(Updates with official prices)
LONDON, Sept 29 (Reuters) – Copper eased on Tuesday as inventories in London Metal Exchange registered warehouses jumped and the dollar’s recent gains weighed on prices as the market waited for key manufacturing data from top consumer China.
Benchmark copper on the LME was down 0.2% at $6,558 a tonne in official rings.

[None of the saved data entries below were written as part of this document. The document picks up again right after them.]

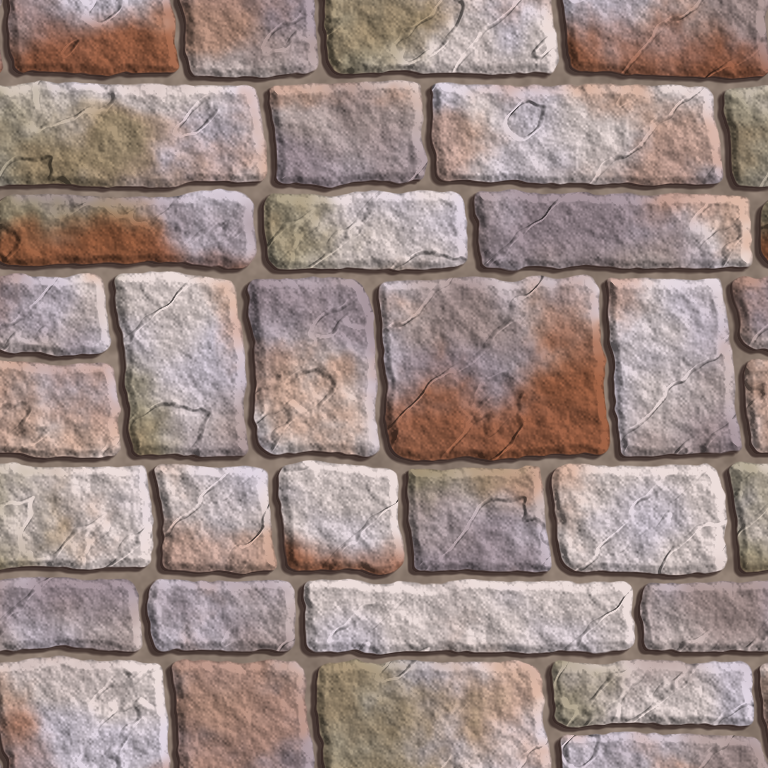
Reproduce this texture procedurally as a Shadertoy shader.

```glsl
// Tiling wall of rough grey-mauve stones laid in uneven courses with mortar.
// Each course is cut into jittered stones; a rounded-box distance gives the
// outline, and a wrapping-noise height field is lit from the upper right.

const float COURSE_EDGES[7] = float[7](0.0, 0.104, 0.254, 0.501, 0.608, 0.751, 1.0);
const float COURSE_COUNTS[6] = float[6](3.0, 5.0, 5.0, 3.0, 3.0, 4.0);
const float COURSE_SHIFT = 0.147;
const vec2 LIGHT = vec2(0.8, 0.6);

struct Stone {
    float dist;  // negative inside the stone
    vec2 id;
    vec2 local;  // -1 to 1 across the stone
};

float hash(vec2 p) {
    vec3 q = fract(p.xyx * 0.1031);
    q += dot(q, q.yzx + 33.33);
    return fract((q.x + q.y) * q.z);
}

// Value noise that wraps after a whole number of cells
float noise(vec2 p, vec2 period) {
    vec2 i = floor(p), f = fract(p);
    f = f * f * (3.0 - 2.0 * f);
    vec2 a = mod(i, period), b = mod(i + 1.0, period);
    return mix(mix(hash(a), hash(vec2(b.x, a.y)), f.x),
               mix(hash(vec2(a.x, b.y)), hash(b), f.x), f.y);
}

float fbm(vec2 p, vec2 freq, int octaves) {
    float sum = 0.0, amp = 0.5;
    for (int i = 0; i < octaves; i++) {
        sum += amp * noise(p * freq + 3.7 * float(i), freq);
        freq *= 2.0;
        amp *= 0.5;
    }
    return sum / (1.0 - 2.0 * amp + amp);
}

vec2 diagonal(vec2 p) { return vec2(p.x + p.y, p.y - p.x); }

vec2 stoneOffset(vec2 id) { return 5.0 * vec2(hash(id + 41.0), hash(id + 67.0)); }

vec2 warp(vec2 p, float freq) {
    return vec2(noise(p * freq, vec2(freq)), noise(p * freq + 5.3, vec2(freq))) - 0.5;
}

float columnEdge(float k, float count, float course) {
    return k + 0.56 * (hash(vec2(mod(k, count) + 7.0, course * 3.0 + 2.0)) - 0.5);
}

Stone findStone(vec2 p) {
    p += 0.012 * warp(p, 9.0) + 0.007 * warp(p, 34.0) + 0.003 * warp(p, 90.0);

    // Course, then column
    float y = fract(p.y - COURSE_SHIFT);
    int row = 0;
    for (int i = 1; i < 6; i++) if (y >= COURSE_EDGES[i]) row = i;
    float lo = COURSE_EDGES[row], hi = COURSE_EDGES[row + 1];
    float count = COURSE_COUNTS[row], course = float(row);
    float lean = -0.09 * (0.5 * (lo + hi) - y);
    float x = fract(p.x + lean + hash(vec2(course, 19.0))) * count;
    float k = floor(x);
    if (x < columnEdge(k, count, course)) k -= 1.0;
    else if (x >= columnEdge(k + 1.0, count, course)) k += 1.0;
    float left = columnEdge(k, count, course) / count;
    float right = columnEdge(k + 1.0, count, course) / count;
    vec2 id = vec2(mod(k, count), course);

    // Tall stones are often split into two
    float height = hi - lo;
    float chance = height > 0.2 ? 0.55 : (height > 0.13 ? 0.15 : 0.0);
    if (hash(id + 17.0) < chance) {
        float cut = mix(lo, hi, mix(0.35, 0.7, hash(id + 29.0)));
        if (y < cut) hi = cut; else lo = cut;
        id.y += y < cut ? 10.0 : 20.0;
    }

    vec2 halfSize = 0.5 * vec2(right - left, hi - lo);
    vec2 offset = vec2(x / count, y) - 0.5 * vec2(left + right, lo + hi);
    float radius = mix(0.006, 0.024, hash(id + 53.0));
    vec2 q = abs(offset) - halfSize + 0.0065 + radius;
    float dist = length(max(q, 0.0)) + min(max(q.x, q.y), 0.0) - radius;
    return Stone(dist, id, offset / halfSize);
}

float surfaceHeight(vec2 p) {
    Stone s = findStone(p);
    vec2 q = p + stoneOffset(s.id);
    float bevel = smoothstep(0.0, 0.013, -s.dist);
    float ledge = smoothstep(0.46, 0.51, fbm(diagonal(q), vec2(5.0, 9.0), 4));
    return 0.007 * bevel + 0.005 * ledge + 0.012 * fbm(q, vec2(40.0), 4);
}

vec3 stoneColor(vec2 p, Stone s) {
    vec2 q = p + stoneOffset(s.id);
    float tone = fbm(q, vec2(6.0), 6) + 0.16 * (hash(s.id + 5.0) - 0.5);
    vec3 col = mix(vec3(0.56, 0.49, 0.48), vec3(0.76, 0.71, 0.70), smoothstep(0.25, 0.68, tone));
    col *= mix(vec3(1.0), vec3(0.95, 0.97, 1.04), smoothstep(0.4, 0.65, fbm(q + 2.3, vec2(7.0), 3)));

    // Ochre stains, moss and rust gathered towards the foot of some stones
    float stain = fbm(q + 1.7, vec2(7.0), 5);
    col = mix(col, vec3(0.66, 0.47, 0.36), 0.5 * smoothstep(0.55, 0.75, stain));
    float mossy = step(0.8, hash(s.id + 83.0));
    col = mix(col, vec3(0.45, 0.42, 0.30), 0.6 * mossy * smoothstep(0.5, 0.8, stain - 0.25 * s.local.x));
    float rusty = step(0.8, hash(s.id + 31.0));
    float rust = smoothstep(0.45, 0.85, stain - 0.35 * s.local.y);
    return mix(col, vec3(0.50, 0.29, 0.19), 0.85 * rusty * rust);
}

void mainImage(out vec4 fragColor, in vec2 fragCoord) {
    vec2 p = fragCoord / iResolution.xy;
    Stone s = findStone(p);

    // Relief lighting on the stone face
    float e = 0.0018, h = surfaceHeight(p);
    vec2 slope = vec2(surfaceHeight(p + vec2(e, 0.0)) - h, surfaceHeight(p + vec2(0.0, e)) - h) / e;
    float light = clamp(1.0 - 0.55 * dot(slope, LIGHT), 0.45, 1.22);
    vec3 stone = stoneColor(p, s) * light;

    // Mortar with the shadow cast by the stone towards the light
    float grit = fbm(p, vec2(60.0), 3);
    vec3 mortar = mix(vec3(0.46, 0.40, 0.36), vec3(0.63, 0.56, 0.51), grit);
    float nearShade = smoothstep(0.002, -0.002, findStone(p + 0.005 * LIGHT).dist);
    float farShade = smoothstep(0.002, -0.002, findStone(p + 0.010 * LIGHT).dist);
    mortar = mix(mortar, vec3(0.20, 0.145, 0.135), max(0.92 * nearShade, 0.75 * farShade));

    float cover = smoothstep(0.001, -0.0015, s.dist);
    fragColor = vec4(mix(mortar, stone, cover), 1.0);
}
```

Prices of the metal used widely in power and construction are down nearly 5% since hitting a 27-month high at $6,877.50 earlier this month.
“The higher dollar persuaded some funds to take profits on long copper positions and the deliveries (of copper to LME warehouses) reinforced the selling,” a copper trader said.
DOLLAR: A higher U.S. currency makes dollar-denominated metals more expensive for consumers using other currencies, which could subdue demand.
This relationship is used by funds that trade using buy and sell signals generated by numerical models.
DATA: Surveys of purchasing managers in China’s manufacturing sector, particularly the new and export order components, due on Wednesday, will be scrutinised for clues on demand growth for industrial metals.
China’s home prices are expected to rise slightly more this year than expected, though at a slower pace than last year, as Beijing shifts to de-leverage the sector amid an economic recovery, a Reuters poll showed.
INVENTORIES: Copper stocks in LME warehouses at 136,325 tonnes MCUSTX-TOTAL are up more than 40% since falling to 76,325 last week, the lowest since December 2005 and cancelled warrants — metal earmarked for delivery — have fallen to 30% from near 60% last week.
The deliveries have eased concern about supplies on the LME market and the premium for the cash over the three-month copper contract CMCU0-3 is now a discount.
TECHNICALS: Upside resistance for copper comes in at the 21-day moving average currently sitting at $6,645. It has struggled to hold above the 50-day moving average currently at $6,475.
OTHER METALS: Aluminium was up 0.3% at $1,780 a tonne, zinc fell 0.1% to $2,429.5, lead rose 0.6% to $1,845, tin gained 0.3% to $17,395 and nickel climbed 0.1% to $14,512 a tonne.
Reporting by Pratima Desai; editing by Louise Heavens and Jane Merriman